Portland is my home town. I spent most of my life there and I never really got it. Portland is very much about being on the “in crowd”. They can take awhile to warm up to people from the outside. (If you’re visiting or moving from California don’t tell anyone that. Claim some other state if you want friends.) It can be a tough town for tourists and honestly anyone who doesn’t embrace the “Keep Portland Weird” lifestyle.
On that note, Portland is beautiful. It is filled with little jems throughout the city. I had a very Kodak childhood growing up there. Picking cherries from the tree in my front lawn, exciting parades, lots to do with the family, and pure gorgeous nature. I love Portland, but I wouldn’t move back. As the years go on the “in crowd” mindset is growing considerably. I’m sad you guys didn’t get to visit Portland about a decade ago!
Hey, Joy. Still love Portland and the surrounding area. ‘Tis a lovely place – hope to get back there soon. Where did you move to?
I moved to a quaint little town in Florida. I love Portland, don’t get me wrong. It can just be a very temperamental
Socially and in Nature. 🙂
Nice post.
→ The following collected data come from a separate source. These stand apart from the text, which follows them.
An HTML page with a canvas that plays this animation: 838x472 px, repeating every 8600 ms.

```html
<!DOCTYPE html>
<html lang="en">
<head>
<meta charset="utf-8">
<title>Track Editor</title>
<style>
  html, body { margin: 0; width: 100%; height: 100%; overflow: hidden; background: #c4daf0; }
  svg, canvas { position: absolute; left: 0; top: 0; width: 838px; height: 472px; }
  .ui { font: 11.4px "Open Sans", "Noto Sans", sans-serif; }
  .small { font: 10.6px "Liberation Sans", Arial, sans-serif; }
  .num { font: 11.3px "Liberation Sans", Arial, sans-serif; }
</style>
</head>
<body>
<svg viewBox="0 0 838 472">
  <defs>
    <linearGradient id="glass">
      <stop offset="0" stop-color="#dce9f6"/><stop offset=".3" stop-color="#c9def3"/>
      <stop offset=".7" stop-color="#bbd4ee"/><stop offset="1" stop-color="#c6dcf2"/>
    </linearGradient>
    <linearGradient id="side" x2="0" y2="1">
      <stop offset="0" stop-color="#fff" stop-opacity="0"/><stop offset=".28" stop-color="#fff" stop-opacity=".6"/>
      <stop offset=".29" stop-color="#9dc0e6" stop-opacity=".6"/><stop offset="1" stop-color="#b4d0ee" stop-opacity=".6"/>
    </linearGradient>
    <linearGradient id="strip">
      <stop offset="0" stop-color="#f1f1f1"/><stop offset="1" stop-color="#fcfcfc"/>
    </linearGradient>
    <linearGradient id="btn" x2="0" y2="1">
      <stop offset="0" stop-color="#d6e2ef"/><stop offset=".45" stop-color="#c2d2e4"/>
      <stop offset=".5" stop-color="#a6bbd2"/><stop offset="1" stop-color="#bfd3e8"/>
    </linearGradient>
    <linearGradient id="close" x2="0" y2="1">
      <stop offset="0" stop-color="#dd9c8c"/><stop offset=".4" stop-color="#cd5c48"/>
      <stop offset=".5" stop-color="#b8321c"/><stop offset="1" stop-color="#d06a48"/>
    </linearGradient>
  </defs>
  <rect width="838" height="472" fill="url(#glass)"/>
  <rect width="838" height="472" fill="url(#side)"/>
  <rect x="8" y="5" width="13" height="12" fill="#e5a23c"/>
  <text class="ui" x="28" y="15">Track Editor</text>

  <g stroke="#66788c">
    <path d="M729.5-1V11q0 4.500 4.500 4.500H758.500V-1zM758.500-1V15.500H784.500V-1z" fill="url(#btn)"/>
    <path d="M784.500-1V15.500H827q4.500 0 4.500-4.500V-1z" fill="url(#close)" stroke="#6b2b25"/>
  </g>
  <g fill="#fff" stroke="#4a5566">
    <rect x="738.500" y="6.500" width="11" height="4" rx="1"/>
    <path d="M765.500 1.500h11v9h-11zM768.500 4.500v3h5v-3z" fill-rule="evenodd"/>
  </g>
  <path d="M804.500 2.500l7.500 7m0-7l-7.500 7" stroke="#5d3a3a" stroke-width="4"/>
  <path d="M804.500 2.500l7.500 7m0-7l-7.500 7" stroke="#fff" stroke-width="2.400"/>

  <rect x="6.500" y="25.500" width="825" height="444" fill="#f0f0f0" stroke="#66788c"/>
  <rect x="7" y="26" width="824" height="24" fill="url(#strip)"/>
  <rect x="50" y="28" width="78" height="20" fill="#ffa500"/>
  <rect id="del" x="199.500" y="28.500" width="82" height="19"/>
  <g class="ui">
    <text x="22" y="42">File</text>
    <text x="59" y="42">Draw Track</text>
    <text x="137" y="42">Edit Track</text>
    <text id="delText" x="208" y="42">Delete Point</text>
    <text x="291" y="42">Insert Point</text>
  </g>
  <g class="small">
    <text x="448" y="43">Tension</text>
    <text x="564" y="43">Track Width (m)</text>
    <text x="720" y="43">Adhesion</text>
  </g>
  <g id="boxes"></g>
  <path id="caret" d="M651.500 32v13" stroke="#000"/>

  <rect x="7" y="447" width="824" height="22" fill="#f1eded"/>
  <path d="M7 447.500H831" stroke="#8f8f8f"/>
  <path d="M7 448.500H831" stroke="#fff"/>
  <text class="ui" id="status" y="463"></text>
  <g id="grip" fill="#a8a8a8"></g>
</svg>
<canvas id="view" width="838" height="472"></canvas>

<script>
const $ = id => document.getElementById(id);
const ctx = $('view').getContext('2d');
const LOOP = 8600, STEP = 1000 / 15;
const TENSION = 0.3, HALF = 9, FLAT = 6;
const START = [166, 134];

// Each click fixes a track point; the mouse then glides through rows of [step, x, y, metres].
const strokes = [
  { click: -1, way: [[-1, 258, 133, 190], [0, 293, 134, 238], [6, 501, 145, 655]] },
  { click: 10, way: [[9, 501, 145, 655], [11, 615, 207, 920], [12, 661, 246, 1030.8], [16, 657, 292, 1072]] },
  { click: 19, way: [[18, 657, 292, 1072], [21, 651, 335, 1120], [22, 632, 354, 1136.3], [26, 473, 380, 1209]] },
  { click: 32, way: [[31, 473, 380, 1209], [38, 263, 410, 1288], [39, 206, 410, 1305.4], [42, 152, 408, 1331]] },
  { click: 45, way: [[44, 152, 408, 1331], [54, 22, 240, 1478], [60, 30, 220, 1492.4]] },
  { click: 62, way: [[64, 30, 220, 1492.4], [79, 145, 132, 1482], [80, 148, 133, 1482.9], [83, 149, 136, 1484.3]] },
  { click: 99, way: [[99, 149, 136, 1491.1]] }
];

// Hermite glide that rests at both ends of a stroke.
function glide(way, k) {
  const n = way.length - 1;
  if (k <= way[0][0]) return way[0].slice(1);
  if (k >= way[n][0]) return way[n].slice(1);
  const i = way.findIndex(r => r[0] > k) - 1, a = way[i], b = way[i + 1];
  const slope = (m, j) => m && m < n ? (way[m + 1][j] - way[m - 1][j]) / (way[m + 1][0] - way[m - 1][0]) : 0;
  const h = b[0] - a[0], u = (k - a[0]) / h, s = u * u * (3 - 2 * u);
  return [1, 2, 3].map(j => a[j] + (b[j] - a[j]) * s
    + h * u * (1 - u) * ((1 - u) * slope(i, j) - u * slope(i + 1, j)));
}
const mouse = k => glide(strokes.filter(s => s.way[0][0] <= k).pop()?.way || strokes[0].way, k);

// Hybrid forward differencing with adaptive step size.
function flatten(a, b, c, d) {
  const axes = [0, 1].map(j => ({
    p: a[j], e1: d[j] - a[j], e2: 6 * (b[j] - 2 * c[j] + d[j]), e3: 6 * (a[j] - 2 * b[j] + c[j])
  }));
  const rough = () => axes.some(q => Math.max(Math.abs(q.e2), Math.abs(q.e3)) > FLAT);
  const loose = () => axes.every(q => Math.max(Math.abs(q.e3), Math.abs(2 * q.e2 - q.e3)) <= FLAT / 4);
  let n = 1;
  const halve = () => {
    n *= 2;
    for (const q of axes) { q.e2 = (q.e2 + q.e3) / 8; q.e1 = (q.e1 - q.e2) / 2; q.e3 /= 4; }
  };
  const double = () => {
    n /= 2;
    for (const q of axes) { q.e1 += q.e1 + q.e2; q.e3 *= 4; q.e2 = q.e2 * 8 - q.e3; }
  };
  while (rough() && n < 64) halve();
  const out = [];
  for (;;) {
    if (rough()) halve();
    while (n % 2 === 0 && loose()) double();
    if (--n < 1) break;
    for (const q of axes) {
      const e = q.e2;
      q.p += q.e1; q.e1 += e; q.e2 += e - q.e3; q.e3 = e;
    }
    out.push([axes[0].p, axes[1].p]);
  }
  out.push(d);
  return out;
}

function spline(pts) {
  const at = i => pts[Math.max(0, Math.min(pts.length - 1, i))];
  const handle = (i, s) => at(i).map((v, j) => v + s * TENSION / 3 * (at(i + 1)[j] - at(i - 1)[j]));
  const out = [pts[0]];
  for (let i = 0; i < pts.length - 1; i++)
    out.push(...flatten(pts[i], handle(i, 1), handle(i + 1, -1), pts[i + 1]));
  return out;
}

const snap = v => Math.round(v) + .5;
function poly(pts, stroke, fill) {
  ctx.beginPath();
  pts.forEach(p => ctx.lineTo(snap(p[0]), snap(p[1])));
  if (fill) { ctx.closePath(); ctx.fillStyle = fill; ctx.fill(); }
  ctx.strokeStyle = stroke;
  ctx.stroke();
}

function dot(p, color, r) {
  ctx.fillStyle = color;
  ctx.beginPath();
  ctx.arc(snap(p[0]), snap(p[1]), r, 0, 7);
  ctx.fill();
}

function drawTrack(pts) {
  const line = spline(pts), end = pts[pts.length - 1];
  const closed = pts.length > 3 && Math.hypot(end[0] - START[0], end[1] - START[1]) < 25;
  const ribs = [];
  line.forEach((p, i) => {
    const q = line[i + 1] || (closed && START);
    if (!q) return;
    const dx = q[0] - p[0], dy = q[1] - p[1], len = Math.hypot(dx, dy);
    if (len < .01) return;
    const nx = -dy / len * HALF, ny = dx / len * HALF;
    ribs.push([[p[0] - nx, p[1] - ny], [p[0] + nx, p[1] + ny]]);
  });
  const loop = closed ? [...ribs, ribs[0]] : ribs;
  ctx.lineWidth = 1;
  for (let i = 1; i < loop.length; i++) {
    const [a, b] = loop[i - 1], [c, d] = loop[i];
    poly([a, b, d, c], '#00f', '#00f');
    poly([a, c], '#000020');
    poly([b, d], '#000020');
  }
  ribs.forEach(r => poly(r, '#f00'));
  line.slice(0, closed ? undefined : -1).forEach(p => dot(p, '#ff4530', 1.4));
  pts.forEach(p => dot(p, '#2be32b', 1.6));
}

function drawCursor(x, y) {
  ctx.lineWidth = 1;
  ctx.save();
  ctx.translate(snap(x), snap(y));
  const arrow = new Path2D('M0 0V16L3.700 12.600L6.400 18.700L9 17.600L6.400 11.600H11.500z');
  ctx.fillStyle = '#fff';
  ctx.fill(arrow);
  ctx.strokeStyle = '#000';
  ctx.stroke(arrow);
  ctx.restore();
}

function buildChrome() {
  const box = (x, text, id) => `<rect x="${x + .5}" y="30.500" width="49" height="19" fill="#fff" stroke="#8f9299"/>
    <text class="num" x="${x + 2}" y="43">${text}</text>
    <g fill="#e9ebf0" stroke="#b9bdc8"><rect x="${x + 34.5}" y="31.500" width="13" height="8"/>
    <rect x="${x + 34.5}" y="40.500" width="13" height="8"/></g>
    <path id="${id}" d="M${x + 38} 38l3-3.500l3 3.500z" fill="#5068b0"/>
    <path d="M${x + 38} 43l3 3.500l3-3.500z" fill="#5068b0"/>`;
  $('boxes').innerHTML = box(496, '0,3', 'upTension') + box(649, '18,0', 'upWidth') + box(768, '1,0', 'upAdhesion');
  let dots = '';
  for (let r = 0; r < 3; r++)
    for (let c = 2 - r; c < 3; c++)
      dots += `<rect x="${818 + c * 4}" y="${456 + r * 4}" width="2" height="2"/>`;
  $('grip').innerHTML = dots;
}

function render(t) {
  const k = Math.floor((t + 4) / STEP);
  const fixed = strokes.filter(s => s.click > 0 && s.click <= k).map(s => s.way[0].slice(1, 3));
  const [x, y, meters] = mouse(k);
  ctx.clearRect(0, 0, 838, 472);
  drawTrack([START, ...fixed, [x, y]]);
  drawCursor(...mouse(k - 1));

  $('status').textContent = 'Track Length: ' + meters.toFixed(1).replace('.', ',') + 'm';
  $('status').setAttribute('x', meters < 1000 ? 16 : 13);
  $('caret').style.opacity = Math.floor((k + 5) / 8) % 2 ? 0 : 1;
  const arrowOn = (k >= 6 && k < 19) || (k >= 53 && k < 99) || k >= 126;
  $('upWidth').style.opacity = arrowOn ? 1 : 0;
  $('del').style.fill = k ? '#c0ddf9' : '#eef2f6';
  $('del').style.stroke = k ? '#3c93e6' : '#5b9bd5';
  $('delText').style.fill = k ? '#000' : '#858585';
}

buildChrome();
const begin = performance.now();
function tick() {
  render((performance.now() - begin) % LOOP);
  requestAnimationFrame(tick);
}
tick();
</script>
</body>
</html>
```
Portland’s a great city, particularly with a noticeable ban on cellphone use in restaurants, a policy supported by the monk I met on the street who wanted to know if I cared to discuss yoga.
Thanks, Stephentravels. I mean, when a monk asks you to discuss yoga, you have to by (Portland) law, right?